Take a look at how the Big Four summarise their offerings and, broadly speaking, you’ll see each deliver near-identikit promises of support for business growth and transformation.
‘Fine’ you might think, ‘I don’t compete with the Big Four’. However, go beyond them and it’s largely the same story: a crowded marketplace packed with legacy brands all saying pretty much the same thing.
The good news is that this yields big opportunities for accountancy firms that dare to be different.
The key is to carve out a more distinctive position. While this requires a little bravery, the alternative is that prospects will simply continue to default to what they perceive as the safest bet: market leaders.
Hopefully, you have a fairly good idea of who you compete against. If not, explore who else is competing for your core keywords in search by Googling a few well-chosen phrases, for example ‘small business accountants in Rochdale’ or ‘tax specialist in Derby’. You can also look at the firms people search for when they check out your practice on LinkedIn.
From here you can begin learning more about each. Start by reading competitors’ websites and content.
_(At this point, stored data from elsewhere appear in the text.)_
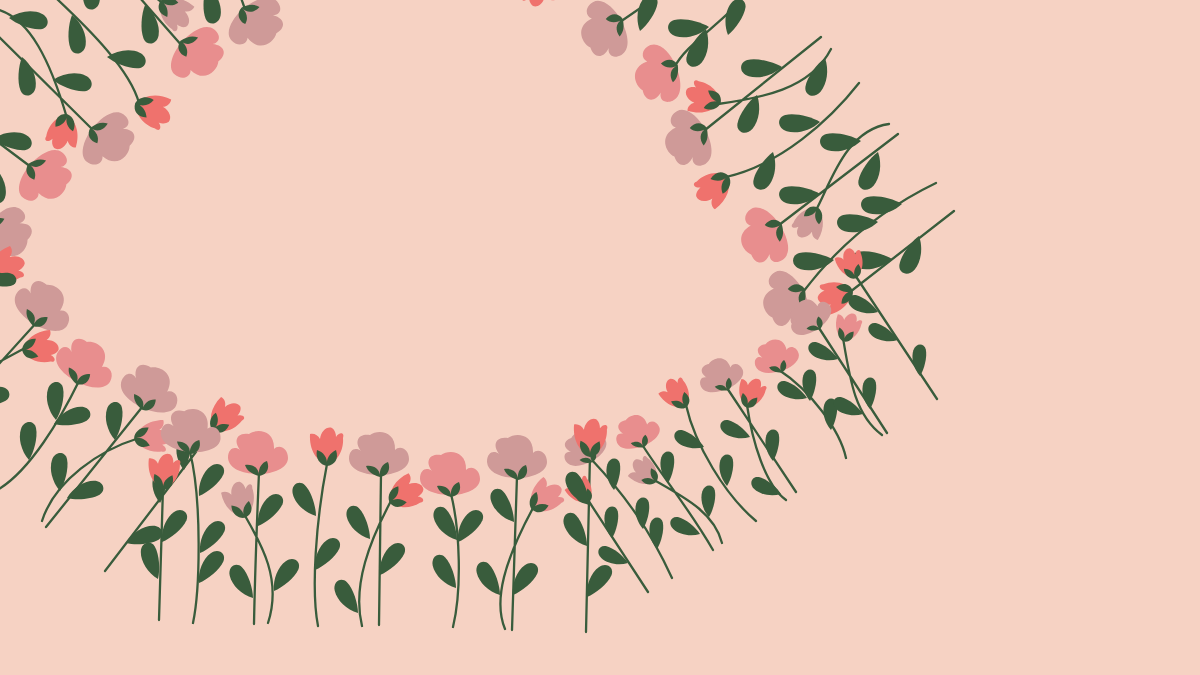
<!DOCTYPE html>
<html lang="en">
<head>
<meta charset="utf-8">
<title>Floral wreath background</title>
<style>
:root{--blush:#f6d2c3;--pink:#e88e8e;--mauve:#cf9a98;--coral:#ef726d;--green:#395c3c}
html,body{margin:0;height:100%;overflow:hidden;background:var(--blush)}
svg{display:block;width:1200px;height:675px}
.stems{fill:none;stroke:var(--green);stroke-width:2.3;stroke-linecap:round}
.leaves,.calyx{fill:var(--green)}
.pink{fill:var(--pink)}
.mauve{fill:var(--mauve)}
.coral{fill:var(--coral)}
</style>
</head>
<body>
<svg viewBox="0 0 1200 675" role="img" aria-label="Wreath of pink, mauve and coral flowers">
<defs>
<path id="leaf" d="M0 0C-8 -9 -11 -22 -8 -31C-5 -40 5 -40 7 -32C9 -23 5 -8 0 0z"/>
<use id="leaf-left" href="#leaf" transform="rotate(-32)"/>
<use id="leaf-right" href="#leaf" transform="rotate(36)"/>
<use id="leaf-west" href="#leaf" transform="scale(1.08)rotate(-91)"/>
<use id="leaf-south" href="#leaf" transform="scale(1.06)rotate(202)"/>
<use id="leaf-east" href="#leaf" transform="scale(1.03)rotate(97)"/>
<use id="leaf-down" href="#leaf" transform="scale(1.03)rotate(170)"/>
<use id="leaf-reach" href="#leaf" transform="rotate(72)"/>
<use id="sprig-up" href="#leaf" transform="scale(.83)"/>
<use id="sprig-side" href="#leaf" transform="scale(.85)rotate(-65)"/>
<g id="bloom">
<path d="M0 0C-14 0 -30 -4 -31 -16C-31 -26 -24 -28 -19 -24C-27 -35 -20 -42 -10 -40C-2 -46 16 -44 15 -25C20 -30 29 -26 29 -16C29 -6 14 0 0 0z"/>
<path class="calyx" d="M0 2C0 -7 -7 -10 -14 -9C-12 -3 -7 0 0 2C8 1 11 -6 8 -13C2 -11 -1 -5 0 2z"/>
</g>
<g id="bud">
<path d="M0 0C-10 -2 -18 -14 -17 -30C-13 -31 -9 -29 -7 -25C-6 -33 0 -38 5 -36C8 -34 9 -30 9 -27C12 -32 18 -32 16 -26C17 -14 10 -1 0 0z"/>
<path class="calyx" d="M0 2C1 -7 -4 -12 -10 -14C-12 -6 -7 1 0 2C8 1 12 -5 9 -14C3 -11 -1 -6 0 2z"/>
</g>
</defs>
<rect width="1200" height="675" fill="var(--blush)"/>

<g class="stems">
<path id="bottom-stems" d="M259 472C257 520 255 570 254 624M244 514C262 545 282 580 268 623M327 464C316 520 311 590 318 626M381 474L379 625M392 499C370 540 352 585 362 626M451 494C460 530 462 590 453 627M517 476L512 630M533 508C505 560 493 600 505 629M590 455L586 632"/>
<path id="lower-right-stems" d="M592 460C625 495 650 530 672 578M588 500L648 592M643 446C665 480 690 510 713 550M654 480C690 500 715 515 722 543M686 405C695 445 725 495 756 521M727 388L796 492M747 405C752 440 765 485 786 500M779 370C810 390 840 430 846 458M819 328L887 433M843 338C850 380 855 415 882 435M855 275L937 399"/>
<path id="upper-right-stems" d="M620 22L655 -2M674 68C685 45 720 25 743 -2M718 104C760 98 810 90 831 49M705 130L821 37M726 177C780 165 830 120 859 83M779 225L898 134M816 210C830 185 845 130 889 124M803 292C835 250 880 210 936 183M850 292L954 211"/>
<path id="upper-left-stems" d="M246 12L240 -5M183 47L140 -2M165 5L155 -3M139 103C130 70 90 30 57 -1M95 132L-1 37M67 118C50 60 30 20 -1 10M31 167L-1 143"/>
<path id="lower-left-stems" d="M37 322L-1 364M25 348L-1 362M79 381C60 420 30 470 -1 489M143 406L46 527M139 438C100 450 55 480 42 521M190 452C202 500 200 590 193 623M215 427L105 571M163 488L159 620"/>
</g>

<g class="leaves">
<g id="bottom-leaves">
<use href="#leaf-right" x="258" y="526"/>
<use href="#leaf-left" x="253" y="598"/>
<use href="#leaf-right" x="274" y="591"/>
<use href="#leaf-left" x="316" y="516"/>
<use href="#leaf-right" x="315" y="570"/>
<use href="#leaf-right" x="380" y="575"/>
<use href="#leaf-left" x="370" y="539"/>
<use href="#leaf-left" x="358" y="613"/>
<use href="#leaf-left" x="457" y="540"/>
<use href="#leaf-right" x="458" y="542"/>
<use href="#leaf-left" x="456" y="588"/>
<use href="#leaf-left" x="514" y="522"/>
<use href="#leaf-right" x="513" y="595"/>
<use href="#leaf-left" x="500" y="595"/>
<use href="#leaf-left" x="587" y="546"/>
<use href="#leaf-right" x="587" y="597"/>
</g>
<g id="lower-right-leaves">
<use href="#sprig-up" x="614" y="490"/>
<use href="#sprig-up" x="643" y="529"/>
<use href="#sprig-up" x="657" y="549"/>
<use href="#sprig-up" x="612" y="538"/>
<use href="#sprig-side" x="628" y="563"/>
<use href="#sprig-up" x="668" y="483"/>
<use href="#sprig-side" x="700" y="534"/>
<use href="#sprig-up" x="709" y="517"/>
<use href="#sprig-side" x="704" y="447"/>
<use href="#sprig-up" x="727" y="486"/>
<use href="#sprig-side" x="750" y="437"/>
<use href="#sprig-up" x="773" y="461"/>
<use href="#sprig-side" x="781" y="494"/>
<use href="#sprig-up" x="810" y="401"/>
<use href="#sprig-side" x="807" y="398"/>
<use href="#sprig-up" x="831" y="430"/>
<use href="#sprig-side" x="838" y="359"/>
<use href="#sprig-up" x="870" y="409"/>
<use href="#sprig-side" x="863" y="414"/>
<use href="#sprig-side" x="878" y="312"/>
<use href="#sprig-side" x="898" y="340"/>
<use href="#sprig-up" x="920" y="376"/>
</g>
<g id="upper-right-leaves">
<use href="#leaf" transform="translate(640 31)rotate(20)"/>
<use href="#leaf-west" x="709" y="27"/>
<use href="#leaf-south" x="706" y="29"/>
<use href="#leaf" transform="translate(728 35)rotate(20)"/>
<use href="#leaf-south" x="757" y="95"/>
<use href="#leaf-south" x="825" y="58"/>
<use href="#leaf-west" x="782" y="67"/>
<use href="#leaf-south" x="773" y="152"/>
<use href="#leaf-west" x="820" y="122"/>
<use href="#leaf-west" x="820" y="194"/>
<use href="#leaf-south" x="878" y="152"/>
<use href="#leaf-west" x="861" y="141"/>
<use href="#leaf-west" x="834" y="260"/>
<use href="#leaf-west" x="878" y="222"/>
<use href="#leaf-west" x="902" y="204"/>
<use href="#leaf-west" x="892" y="259"/>
<use href="#leaf-south" x="919" y="236"/>
</g>
<g id="upper-left-leaves">
<use href="#leaf-down" x="207" y="-15"/>
<use href="#leaf-down" x="86" y="-29"/>
<use href="#leaf-down" x="145" y="5"/>
<use href="#leaf-east" x="107" y="57"/>
<use href="#leaf-down" x="72" y="15"/>
<use href="#leaf-east" x="53" y="80"/>
<use href="#leaf-down" x="22" y="57"/>
<use href="#leaf-east" x="9" y="18"/>
<use href="#leaf-east" x="-7" y="139"/>
<use href="#leaf-down" x="-8" y="165"/>
</g>
<g id="lower-left-leaves">
<use href="#leaf" x="56" y="420"/>
<use href="#leaf-reach" x="54" y="424"/>
<use href="#leaf" x="29" y="460"/>
<use href="#leaf-reach" x="-27" y="404"/>
<use href="#leaf" x="115" y="440"/>
<use href="#leaf-reach" x="67" y="498"/>
<use href="#leaf" x="60" y="491"/>
<use href="#leaf-right" x="199" y="496"/>
<use href="#leaf-right" x="200" y="553"/>
<use href="#leaf-right" x="199" y="583"/>
<use href="#sprig-up" x="184" y="470"/>
<use href="#leaf-reach" x="126" y="543"/>
<use href="#leaf-right" x="162" y="542"/>
<use href="#leaf" transform="translate(158 579)rotate(-18)"/>
<use href="#sprig-up" x="160" y="503"/>
</g>
</g>

<g id="bottom-flowers">
<use class="pink" href="#bloom" x="259" y="474"/>
<use class="mauve" href="#bud" transform="translate(244 516)rotate(-15)scale(.95)"/>
<use class="coral" href="#bud" x="327" y="464"/>
<use class="mauve" href="#bloom" x="380" y="475"/>
<use class="coral" href="#bud" transform="translate(391 501)rotate(62)scale(.95)"/>
<use class="pink" href="#bloom" x="451" y="495"/>
<use class="mauve" href="#bloom" x="518" y="478"/>
<use class="pink" href="#bud" transform="translate(533 508)rotate(48)scale(.95)"/>
</g>
<g id="lower-right-flowers">
<use class="coral" href="#bud" transform="translate(588 501)rotate(-35)scale(.75)"/>
<use class="leaves" href="#leaf-left" x="589" y="505"/>
<use class="mauve" href="#bloom" transform="translate(592 461)rotate(-28)scale(.75)"/>
<use class="coral" href="#bud" transform="translate(590 455)rotate(2)"/>
<use class="pink" href="#bloom" transform="translate(643 446)rotate(-20)scale(.75)"/>
<use class="mauve" href="#bud" transform="translate(655 481)rotate(-50)scale(.8)"/>
<use class="coral" href="#bud" transform="translate(685 406)rotate(-36)scale(.85)"/>
<use class="mauve" href="#bloom" transform="translate(727 389)rotate(-22)scale(.75)"/>
<use class="coral" href="#bud" transform="translate(747 406)rotate(18)scale(.8)"/>
<use class="pink" href="#bloom" transform="translate(781 371)rotate(-16)scale(.75)"/>
</g>
<g id="upper-right-flowers">
<use class="coral" href="#bud" transform="translate(538 -30)rotate(180)"/>
<use class="mauve" href="#bloom" transform="translate(621 20)rotate(-118)"/>
<use class="pink" href="#bloom" transform="translate(676 66)rotate(-112)"/>
<use class="coral" href="#bud" transform="translate(719 102)rotate(-76)scale(.95)"/>
<use class="mauve" href="#bloom" transform="translate(705 129)rotate(-118)"/>
<use class="coral" href="#bud" transform="translate(727 177)rotate(-130)"/>
<use class="pink" href="#bloom" transform="translate(780 225)rotate(-122)"/>
<use class="mauve" href="#bud" transform="translate(817 209)rotate(-152)scale(.9)"/>
<use class="mauve" href="#bloom" transform="translate(803 290)rotate(-118)"/>
<use class="coral" href="#bud" transform="translate(851 291)rotate(-108)scale(.93)"/>
<use class="mauve" href="#bloom" transform="translate(819 328)rotate(-35)scale(.75)"/>
<use class="pink" href="#bud" transform="translate(844 340)rotate(16)scale(.77)"/>
<use class="coral" href="#bud" transform="translate(855 277)rotate(-18)scale(.8)"/>
</g>
<g id="upper-left-flowers">
<use class="mauve" href="#bloom" transform="translate(243 9)rotate(140)"/>
<use class="mauve" href="#bud" transform="translate(162 2)rotate(128)scale(.95)"/>
<use class="pink" href="#bloom" transform="translate(182 42)rotate(132)"/>
<use class="coral" href="#bud" transform="translate(137 104)rotate(112)"/>
<use class="mauve" href="#bloom" transform="translate(92 129)rotate(128)"/>
<use class="coral" href="#bud" transform="translate(67 116)rotate(194)scale(.95)"/>
<use class="pink" href="#bloom" transform="translate(30 165)rotate(132)"/>
<use class="mauve" href="#bloom" transform="translate(-11 225)rotate(125)"/>
<use class="coral" href="#bud" transform="translate(-10 274)rotate(65)"/>
<use class="leaves" href="#sprig-up" transform="translate(-15 282)rotate(85 0 0)"/>
</g>
<g id="lower-left-flowers">
<use class="mauve" href="#bloom" transform="translate(34 324)rotate(32)"/>
<use class="coral" href="#bud" transform="translate(24 350)rotate(82)scale(.95)"/>
<use class="pink" href="#bloom" transform="translate(77 382)rotate(28)"/>
<use class="pink" href="#bud" transform="translate(136 438)rotate(86)scale(.95)"/>
<use class="mauve" href="#bloom" transform="translate(143 408)rotate(25)"/>
<use class="coral" href="#bud" transform="translate(214 429)rotate(42)scale(.95)"/>
<use class="coral" href="#bud" transform="translate(163 488)rotate(4)scale(.95)"/>
<use class="mauve" href="#bloom" transform="translate(190 452)rotate(6)"/>
</g>
</svg>
</body>
</html>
Try to distil into a single word the ‘territory’ you think each is trying to dominate in the market.
Compare and contrast
Next, put their site through a tool such as Similarweb, a service which offers its users information on competitors' website traffic volumes and other metrics.
As long as they have a reasonable amount of traffic, this will tell you approximately how many people visit them, for how long, and from where. It will tell you the main channels driving traffic and give you insights into their paid media strategy. All for free.
Talking to your business development team will give you a richer understanding of which competitors you tend to beat or lose out to, and why. If they keep win/loss reports, they can deliver valuable insights into how clients view the market and the competition.
For gaining market insight on a small budget, invest in SEO and content marketing tools to better understand what competitors are doing and what topics are trending (eg Moz, Ahrefs, SpyFu, BuzzSumo etc).
Also, for the cost of a nice breakfast or dinner, you could also host small round-table events to learn what really matters to clients and potential clients, including what they’re really looking for from their accountant.
By looking at the competition specifically with a view to finding untrodden ground, you can open new ways of categorising what you do and the value you offer clients.
This can help shed the cloak of ‘old world’ professional services and unlock more relevant, more differentiated ways of communicating – and, for the brave, even uncover whole new ways of doing business.